Start of TASK INPUTS

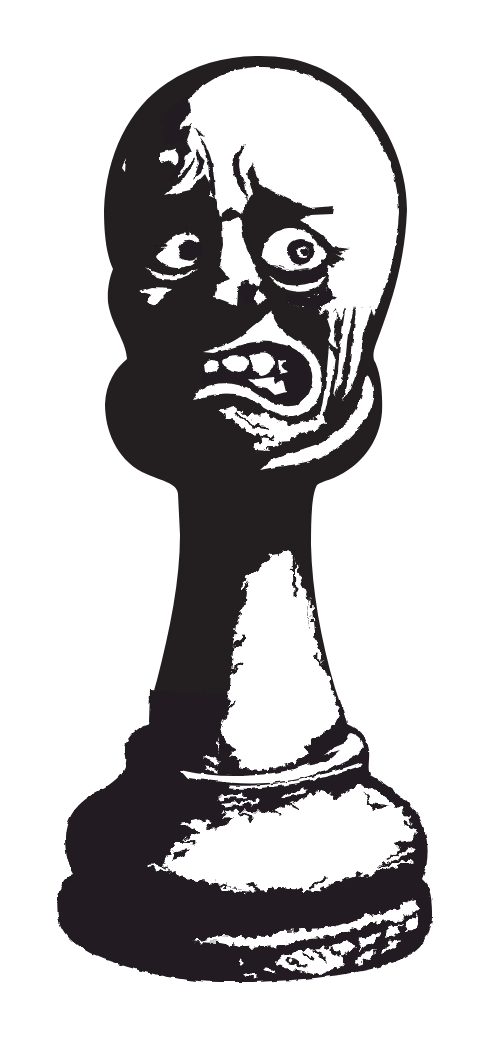
<!DOCTYPE html>
<html lang="en">
<head>
<meta charset="utf-8">
<title>Worried pawn</title>
<style>
:root { --ink: #231f20; --paper: #ffffff; }
html, body { margin: 0; width: 489px; height: 1040px; overflow: hidden; background: var(--paper); }
svg { display: block; }
.ink { fill: var(--ink); }
.paper { fill: var(--paper); }
.ink-line { fill: none; stroke: var(--ink); stroke-width: 3; stroke-linecap: round; stroke-linejoin: round; }
.paper-line { fill: none; stroke: var(--paper); stroke-width: 3; stroke-linecap: round; }
</style>
</head>
<body>
<svg width="489" height="1040" viewBox="0 0 489 1040" role="img" aria-label="Ink drawing of a chess pawn with a frightened, grimacing face">
<defs>
  <filter id="rough" filterUnits="userSpaceOnUse" x="0" y="0" width="489" height="1040">
    <feTurbulence type="fractalNoise" baseFrequency="0.16" numOctaves="2" seed="7" result="grain"/>
    <feDisplacementMap in="SourceGraphic" in2="grain" scale="9" xChannelSelector="R" yChannelSelector="G"/>
  </filter>
  <filter id="slightly-rough" filterUnits="userSpaceOnUse" x="0" y="0" width="489" height="1040">
    <feTurbulence type="fractalNoise" baseFrequency="0.13" numOctaves="2" seed="3" result="grain"/>
    <feDisplacementMap in="SourceGraphic" in2="grain" scale="4" xChannelSelector="R" yChannelSelector="G"/>
  </filter>
</defs>

<g id="silhouette" class="ink">
  <path id="head-and-neck" d="M260 56C300 56 326 68 350 87C386 118 407 165 407 210C405 262 392 300 380 333C376 344 372 352 374 360C380 370 383 390 382 412C380 438 366 458 348 470C336 479 322 481 317 485C312 494 311 515 311 545C312 590 321 640 335 688L347 724L149 726C150 710 152 696 157 680C170 630 180 580 180 535L178 494C177 482 160 481 142 472C116 458 105 430 105 404C106 383 115 369 127 359C126 340 111 325 108 302C107 288 110 277 113 269C106 254 104 232 104 210C106 155 129 108 167 83C196 64 226 56 260 56Z"/>
  <path id="base" filter="url(#slightly-rough)" d="M150 690L149 724C133 729 124 740 125 752C130 768 120 778 104 788C80 800 66 814 65 838C65 852 68 864 74 874C58 880 56 900 58 917C62 940 86 953 112 962C150 975 185 982 222 982C270 983 350 978 392 963C420 953 433 936 432 912C432 894 429 885 422 879C428 866 429 850 426 836C421 808 396 790 370 775C367 768 370 760 369 750C367 736 358 729 347 724L340 700Z"/>
</g>

<g id="head-light" filter="url(#slightly-rough)">
  <path class="paper" d="M189 99C207 79 232 67 262 67C302 68 330 82 352 104C382 134 398 172 399 212C397 254 387 286 374 316L370 306L367 320L362 307L358 318L354 306L350 322L345 308L340 321L337 309L330 318L326 309L320 315L316 306L300 307L288 303L308 298L326 291L329 275L324 266L345 260L334 253L350 249L333 247L322 235L300 220L310 215L333 214L334 206L310 208L288 199L270 190L259 184L252 162L247 174L253 194L245 205L241 214L231 207L220 216L216 198L209 196L210 184L205 174L190 190L164 196L184 178L196 160L186 140L192 123L178 130L189 112Z"/>
  <path class="paper" d="M222 222L240 217L244 241L255 268L261 280L258 290L266 297L259 305L252 298L247 304L242 290L238 292L237 306L225 301L214 297L218 284L230 279L219 266L223 245Z"/>
  <path class="paper" d="M160 153L174 149L181 158L176 166L168 160L160 162ZM184 103L194 96L189 106ZM164 128L174 121L170 131ZM122 168L126 157L125 172ZM178 164L192 150L199 153L178 178Z"/>
</g>

<g id="forehead-furrows" class="ink" filter="url(#slightly-rough)">
  <path d="M200 137C208 146 213 160 214 178L216 199L209 190C210 172 208 153 200 137Z"/>
  <path d="M246 144C236 148 231 160 234 174C237 186 244 194 248 202L245 183C237 170 237 158 246 144Z"/>
  <path d="M184 148C188 160 184 171 172 182L164 184C176 172 180 161 178 151ZM160 115L188 94L191 110L177 127L187 143L164 145Z"/>
  <path d="M194 126L205 137L199 135ZM196 150L205 160L201 173L193 180L199 164Z"/>
</g>

<g id="eyes">
  <g id="left-eye" filter="url(#slightly-rough)">
    <path class="paper" d="M156 257C162 243 173 233 188 232C197 235 202 241 202 250C199 261 188 268 176 268C166 267 160 263 156 257Z"/>
    <path class="ink" d="M178 249C179 242 187 239 194 242L202 240L204 252C199 261 188 263 181 258Z"/>
    <path class="paper" d="M145 267C158 275 172 277 184 274L197 269C185 280 169 281 157 278ZM139 291L152 287L172 288L164 296L156 305L147 302L151 295Z"/>
    <path class="ink-line" d="M152 253L163 249M156 246L166 245M185 228L188 234"/>
  </g>
  <g id="right-eye" filter="url(#slightly-rough)">
    <path class="paper" d="M262 255C264 238 276 228 292 228C309 230 320 240 327 254L320 266C306 274 286 274 272 267Z"/>
    <path class="ink" d="M279 266L292 270L316 267L329 257L326 276L308 284L284 278L263 264Z"/>
    <path class="paper" d="M274 266C286 273 308 272 320 264L305 270L289 269Z"/>
    <path class="ink" d="M287 251C287 243 293 239 301 239C311 240 315 247 314 254C311 263 302 267 294 263C290 260 287 256 287 251Z"/>
    <circle class="paper" cx="303" cy="252" r="6"/>
    <circle class="ink" cx="305" cy="252" r="4"/>
    <path class="ink-line" d="M313 236L325 249L340 254M322 261L333 265M318 242L326 243"/>
  </g>
  <path id="eye-bag" class="paper" filter="url(#slightly-rough)" d="M269 276C282 287 301 290 326 276C321 289 305 295 288 290C279 287 273 282 269 276Z"/>
  <path id="bag-shadow" class="ink" filter="url(#rough)" d="M284 292C301 299 316 297 328 288L337 297L320 308L302 308L286 302Z"/>
</g>

<g id="nostril" class="ink" filter="url(#rough)">
  <path d="M237 287L246 279L258 286L254 302L245 305Z"/>
</g>

<g id="cheek-folds" class="paper" filter="url(#slightly-rough)">
  <path d="M327 318L338 310L334 332L337 350L327 340L331 331Z"/>
  <path d="M345 311L353 312L348 333L346 354L342 380L334 397L338 371L340 345Z"/>
  <path d="M356 309L372 307L364 333L360 360L351 389L343 400L350 372L353 340Z"/>
  <path d="M329 345L335 358L332 381L325 411L319 419L325 390Z"/>
  <path d="M367 374C375 385 375 400 369 412C356 436 338 450 316 459C297 466 276 466 260 470L271 460L291 453L321 443C344 430 358 411 362 393Z"/>
</g>

<g id="mouth">
  <path id="lips" class="paper" filter="url(#slightly-rough)" d="M203 352C222 347 238 341 247 331C256 323 265 317 271 311C276 326 284 333 295 340C314 348 322 363 322 382C321 402 309 414 292 417C274 416 258 402 243 396C225 390 207 396 193 400L200 389C218 380 238 382 252 391C270 403 286 410 298 404C312 397 316 379 309 363C303 351 288 344 271 342C249 339 232 349 213 353Z"/>
  <path id="mouth-shadow" class="ink" filter="url(#slightly-rough)" d="M200 361C216 356 227 349 242 346C270 338 296 345 306 361C315 378 310 398 297 402C282 406 266 396 253 388C239 380 218 379 203 385Z"/>
  <g id="teeth" class="paper" filter="url(#slightly-rough)">
    <path d="M204 364C210 358 217 359 219 365C219 372 211 375 205 372Z"/>
    <path d="M222 361C228 354 240 354 247 358C250 365 246 371 240 373C232 371 225 371 222 361Z"/>
    <path d="M250 356C259 350 271 352 274 359C275 368 269 375 261 376C254 373 250 366 250 356Z"/>
    <path d="M278 361L287 360L282 367L287 372L280 374Z"/>
    <path d="M248 378L258 379L264 378L273 377L275 384L283 380L286 392L275 395L267 388L256 386Z"/>
  </g>
</g>

<g id="chin" filter="url(#rough)">
  <path class="paper" d="M218 410L234 406L248 415L267 414L289 425L307 421L323 415L326 423L309 432L288 438L275 447L259 447L263 439L248 432L238 424L230 419Z"/>
  <path class="paper" d="M254 442L271 451L255 450ZM276 442L303 430L290 441Z"/>
  <path class="ink-line" d="M235 413L254 426L268 428M258 436L273 438"/>
</g>

<g id="column-light" filter="url(#rough)">
  <path class="paper" d="M248 575L260 568L272 555L289 552L295 558L299 574L308 598L310 628L320 650L328 677L340 714L332 731L317 742L300 760L269 770L243 769L222 764L216 745L226 718L230 687L233 650L238 618L246 603Z"/>
  <path class="ink" d="M219 725L226 745L236 748L229 756L243 760L236 771L218 770ZM305 746L336 724L342 735L324 747L337 751L309 762Z"/>
  <path class="paper-line" d="M204 757L217 762M207 767L217 771M242 588L248 577M293 568L296 596M310 602L313 638"/>
  <path class="ink-line" d="M294 552L295 594M235 645L244 638M232 671L242 664M227 709L235 702M315 655L326 669"/>
</g>

<g id="collar-light" filter="url(#slightly-rough)">
  <path class="paper" d="M180 770C218 779 258 777 290 770C315 764 334 751 346 732C356 733 363 739 364 747C358 758 341 764 323 771C293 784 248 786 215 781L187 778Z"/>
  <path class="ink" d="M338 730L352 731L345 743L333 748ZM314 758L340 750L326 762L307 766Z"/>
  <path class="paper-line" d="M231 787C272 789 320 779 361 764" stroke-width="2"/>
</g>

<g id="belly-light" filter="url(#rough)">
  <path class="paper" d="M163 866L174 843L199 833L188 824L220 820L226 810L264 813L301 799L320 791L342 794L359 784L383 795L403 811L417 832L411 845L390 855L373 874L339 880L317 891L280 888L247 891L218 883L187 878Z"/>
  <path class="ink" d="M362 791L372 803L391 806L372 809ZM328 795L342 787L338 800ZM212 818L235 817L223 828L205 829ZM175 852L191 848L183 857L171 860ZM394 842L420 838L413 858L384 866L402 852Z"/>
  <path class="paper-line" d="M219 798L246 796M225 805L258 801M285 796L306 791M182 825L208 821M151 866L168 871M181 875L211 881M222 888L247 892M372 871L412 861M384 862L414 850"/>
  <path class="ink-line" d="M240 813L251 819M265 807L278 813M288 804L299 809M180 841L196 842M249 885L262 891M312 887L326 879M350 882L360 874M405 823L416 829"/>
</g>

<g id="foot-light" filter="url(#rough)">
  <path class="paper" d="M193 942L221 936L257 938L283 931L327 929L361 918L392 910L414 899L419 909L399 920L371 923L341 934L311 938L281 946L246 948L220 943Z"/>
  <path class="paper" d="M276 958L300 950L323 949L348 940L355 948L341 956L344 966L315 974L291 970L275 964Z"/>
  <path class="paper" d="M360 939L381 932L375 942L359 949ZM387 928L402 924L396 935L385 938ZM407 922L419 914L416 928L406 933ZM357 957L375 949L371 959L354 965ZM385 945L399 940L393 949L382 953Z"/>
  <path class="ink-line" d="M286 960L304 966M315 951L326 960M331 949L339 955M304 954L313 958"/>
  <path class="paper-line" d="M240 960L242 963M245 974L257 976M266 969L274 971"/>
</g>
</svg>
</body>
</html>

End of TASK INPUTS

Search the entries for the word "fill", then list each line that holds it.

ANSWER AREA –
.ink { fill: var(--ink); }
.paper { fill: var(--paper); }
.ink-line { fill: none; stroke: var(--ink); stroke-width: 3; stroke-linecap: round; stroke-linejoin: round; }
.paper-line { fill: none; stroke: var(--paper); stroke-width: 3; stroke-linecap: round; }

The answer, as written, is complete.